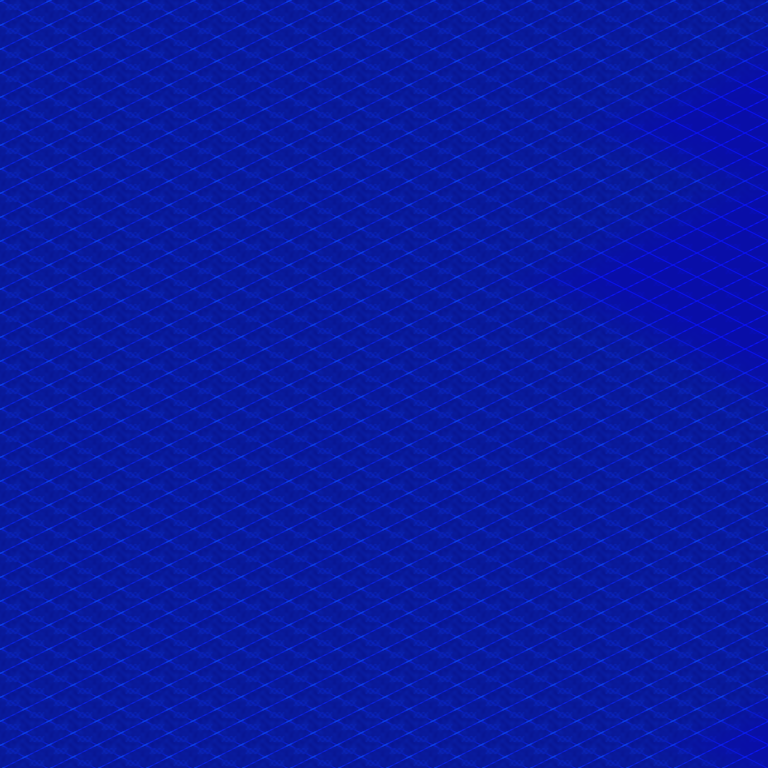
This pattern is drawn by a WebGL 1 fragment shader. Its source:

```glsl
precision highp float;
// Blue isometric lattice of beaded slanted lines with small woven marks, and violet-blue wedges at the right.
uniform vec2 u_resolution;

#define REPEATS vec2(16.0, 32.0)     // lattice repeats across and down
#define LATTICE_SHIFT vec2(0.0013, -0.0013)
#define LINE_HALF_WIDTH 0.00088
#define EDGE_SOFTNESS 0.45           // in pixels
#define WEDGE_SLOPE 0.5
#define GRAIN 0.06
#define GROUND vec3(0.035, 0.100, 0.605)
#define MARK_BLUE vec3(0.040, 0.155, 0.745)
#define LINE_BLUE vec3(0.040, 0.130, 0.860)
#define NODE_BLUE vec3(0.045, 0.260, 0.900)
#define WEDGE_GROUND vec3(0.035, 0.055, 0.660)
#define WEDGE_LINE vec3(0.040, 0.070, 0.950)

const float TAU = 6.2832;

// Random unit gradient at a noise lattice point
vec2 gradientAt(vec2 cell) {
  float angle = TAU * fract(sin(dot(cell, vec2(127.1, 311.7))) * 4375.85);
  return vec2(cos(angle), sin(angle));
}

// Gradient noise that wraps after the given period
float tiledNoise(vec2 p, vec2 period) {
  vec2 i = floor(p);
  vec2 f = p - i;
  vec2 w = f * f * (3.0 - 2.0 * f);
  vec2 lo = mod(i, period);
  vec2 hi = mod(i + 1.0, period);
  float a = dot(gradientAt(lo), f);
  float b = dot(gradientAt(vec2(hi.x, lo.y)), f - vec2(1.0, 0.0));
  float c = dot(gradientAt(vec2(lo.x, hi.y)), f - vec2(0.0, 1.0));
  float d = dot(gradientAt(hi), f - 1.0);
  return mix(mix(a, b, w.x), mix(c, d, w.x), w.y);
}

// Antialiased coverage of a line at the given distance
float stroke(float dist, float pixel) {
  return clamp((LINE_HALF_WIDTH - dist) / (EDGE_SOFTNESS * pixel) + 0.5, 0.0, 1.0);
}

// Soft triangle that opens to the right from its tip
float wedge(vec2 p, vec2 tip) {
  float inside = (p.x - tip.x) * WEDGE_SLOPE - abs(p.y - tip.y);
  return smoothstep(-0.02, 0.08, inside);
}

// Pulses along an edge, peaking at the nodes
float beads(float along, float count) {
  return 0.5 + 0.5 * cos(TAU * count * along);
}

// Short level row of staggered dots; p is measured in lattice repeats
float wovenMark(vec2 p) {
  vec2 window = 1.0 - smoothstep(vec2(0.12, 0.09), vec2(0.18, 0.16), abs(p));
  float weave = 0.5 + 0.5 * cos(TAU * 10.0 * p.x) * cos(TAU * 4.0 * p.y);
  return window.x * window.y * (0.15 + 0.85 * weave);
}

void main() {
  vec2 p = gl_FragCoord.xy / u_resolution.y;
  float pixel = 1.0 / u_resolution.y;

  // Skewed coordinates: integers lie on the rising (x) and falling (y) lines
  vec2 grid = (p - LATTICE_SHIFT) * REPEATS;
  vec2 skew = vec2(grid.x - grid.y, grid.x + grid.y);
  vec2 off = fract(skew + 0.5) - 0.5;
  vec2 dist = abs(off) / length(REPEATS);

  float rising = stroke(dist.x, pixel);
  float falling = stroke(dist.y, pixel);

  // Rising lines are beaded and brighten where the lines cross
  float nearNode = 1.0 - smoothstep(0.07, 0.22, abs(off.y));
  float risingInk = rising * (0.5 + 0.5 * beads(off.y, 4.0));
  float node = rising * nearNode;

  // Falling lines are fainter and strongest close to the nodes
  float arm = 1.0 - smoothstep(0.1, 0.32, abs(off.x));
  float fallingInk = falling * (0.25 + 0.5 * arm);

  // Level marks sit halfway along each falling edge
  vec2 fromMiddle = vec2(fract(skew.x) - 0.5, off.y);
  float mark = wovenMark(0.5 * vec2(fromMiddle.x + fromMiddle.y, fromMiddle.y - fromMiddle.x));

  // Wedges change the ground and bring out both sets of lines
  float tint = max(wedge(p, vec2(0.65, 0.635)), wedge(p, vec2(0.745, 0.835)));
  tint = max(tint, wedge(p, vec2(0.85, 0.03)));

  // The same fine grain recurs in every repeat
  float grain = GRAIN * tiledNoise(grid * vec2(10.0, 5.0), vec2(10.0, 5.0));

  vec3 plain = GROUND + grain * vec3(0.1, 0.5, 1.0);
  plain = mix(plain, MARK_BLUE, 0.75 * mark);
  plain = mix(plain, LINE_BLUE, max(risingInk, fallingInk));
  plain = mix(plain, NODE_BLUE, 0.85 * node);

  float wedgeInk = max(risingInk, 0.75 * falling);
  vec3 tinted = mix(WEDGE_GROUND, WEDGE_LINE, max(wedgeInk, 0.2 * mark));

  gl_FragColor = vec4(mix(plain, tinted, tint), 1.0);
}
```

Exercise requirements
Copy every record verbatim while leaving each picture out.

Answer to this task
This pattern is drawn by a WebGL 1 fragment shader. Its source:

```glsl
precision highp float;
// Blue isometric lattice of beaded slanted lines with small woven marks, and violet-blue wedges at the right.
uniform vec2 u_resolution;

#define REPEATS vec2(16.0, 32.0)     // lattice repeats across and down
#define LATTICE_SHIFT vec2(0.0013, -0.0013)
#define LINE_HALF_WIDTH 0.00088
#define EDGE_SOFTNESS 0.45           // in pixels
#define WEDGE_SLOPE 0.5
#define GRAIN 0.06
#define GROUND vec3(0.035, 0.100, 0.605)
#define MARK_BLUE vec3(0.040, 0.155, 0.745)
#define LINE_BLUE vec3(0.040, 0.130, 0.860)
#define NODE_BLUE vec3(0.045, 0.260, 0.900)
#define WEDGE_GROUND vec3(0.035, 0.055, 0.660)
#define WEDGE_LINE vec3(0.040, 0.070, 0.950)

const float TAU = 6.2832;

// Random unit gradient at a noise lattice point
vec2 gradientAt(vec2 cell) {
  float angle = TAU * fract(sin(dot(cell, vec2(127.1, 311.7))) * 4375.85);
  return vec2(cos(angle), sin(angle));
}

// Gradient noise that wraps after the given period
float tiledNoise(vec2 p, vec2 period) {
  vec2 i = floor(p);
  vec2 f = p - i;
  vec2 w = f * f * (3.0 - 2.0 * f);
  vec2 lo = mod(i, period);
  vec2 hi = mod(i + 1.0, period);
  float a = dot(gradientAt(lo), f);
  float b = dot(gradientAt(vec2(hi.x, lo.y)), f - vec2(1.0, 0.0));
  float c = dot(gradientAt(vec2(lo.x, hi.y)), f - vec2(0.0, 1.0));
  float d = dot(gradientAt(hi), f - 1.0);
  return mix(mix(a, b, w.x), mix(c, d, w.x), w.y);
}

// Antialiased coverage of a line at the given distance
float stroke(float dist, float pixel) {
  return clamp((LINE_HALF_WIDTH - dist) / (EDGE_SOFTNESS * pixel) + 0.5, 0.0, 1.0);
}

// Soft triangle that opens to the right from its tip
float wedge(vec2 p, vec2 tip) {
  float inside = (p.x - tip.x) * WEDGE_SLOPE - abs(p.y - tip.y);
  return smoothstep(-0.02, 0.08, inside);
}

// Pulses along an edge, peaking at the nodes
float beads(float along, float count) {
  return 0.5 + 0.5 * cos(TAU * count * along);
}

// Short level row of staggered dots; p is measured in lattice repeats
float wovenMark(vec2 p) {
  vec2 window = 1.0 - smoothstep(vec2(0.12, 0.09), vec2(0.18, 0.16), abs(p));
  float weave = 0.5 + 0.5 * cos(TAU * 10.0 * p.x) * cos(TAU * 4.0 * p.y);
  return window.x * window.y * (0.15 + 0.85 * weave);
}

void main() {
  vec2 p = gl_FragCoord.xy / u_resolution.y;
  float pixel = 1.0 / u_resolution.y;

  // Skewed coordinates: integers lie on the rising (x) and falling (y) lines
  vec2 grid = (p - LATTICE_SHIFT) * REPEATS;
  vec2 skew = vec2(grid.x - grid.y, grid.x + grid.y);
  vec2 off = fract(skew + 0.5) - 0.5;
  vec2 dist = abs(off) / length(REPEATS);

  float rising = stroke(dist.x, pixel);
  float falling = stroke(dist.y, pixel);

  // Rising lines are beaded and brighten where the lines cross
  float nearNode = 1.0 - smoothstep(0.07, 0.22, abs(off.y));
  float risingInk = rising * (0.5 + 0.5 * beads(off.y, 4.0));
  float node = rising * nearNode;

  // Falling lines are fainter and strongest close to the nodes
  float arm = 1.0 - smoothstep(0.1, 0.32, abs(off.x));
  float fallingInk = falling * (0.25 + 0.5 * arm);

  // Level marks sit halfway along each falling edge
  vec2 fromMiddle = vec2(fract(skew.x) - 0.5, off.y);
  float mark = wovenMark(0.5 * vec2(fromMiddle.x + fromMiddle.y, fromMiddle.y - fromMiddle.x));

  // Wedges change the ground and bring out both sets of lines
  float tint = max(wedge(p, vec2(0.65, 0.635)), wedge(p, vec2(0.745, 0.835)));
  tint = max(tint, wedge(p, vec2(0.85, 0.03)));

  // The same fine grain recurs in every repeat
  float grain = GRAIN * tiledNoise(grid * vec2(10.0, 5.0), vec2(10.0, 5.0));

  vec3 plain = GROUND + grain * vec3(0.1, 0.5, 1.0);
  plain = mix(plain, MARK_BLUE, 0.75 * mark);
  plain = mix(plain, LINE_BLUE, max(risingInk, fallingInk));
  plain = mix(plain, NODE_BLUE, 0.85 * node);

  float wedgeInk = max(risingInk, 0.75 * falling);
  vec3 tinted = mix(WEDGE_GROUND, WEDGE_LINE, max(wedgeInk, 0.2 * mark));

  gl_FragColor = vec4(mix(plain, tinted, tint), 1.0);
}
```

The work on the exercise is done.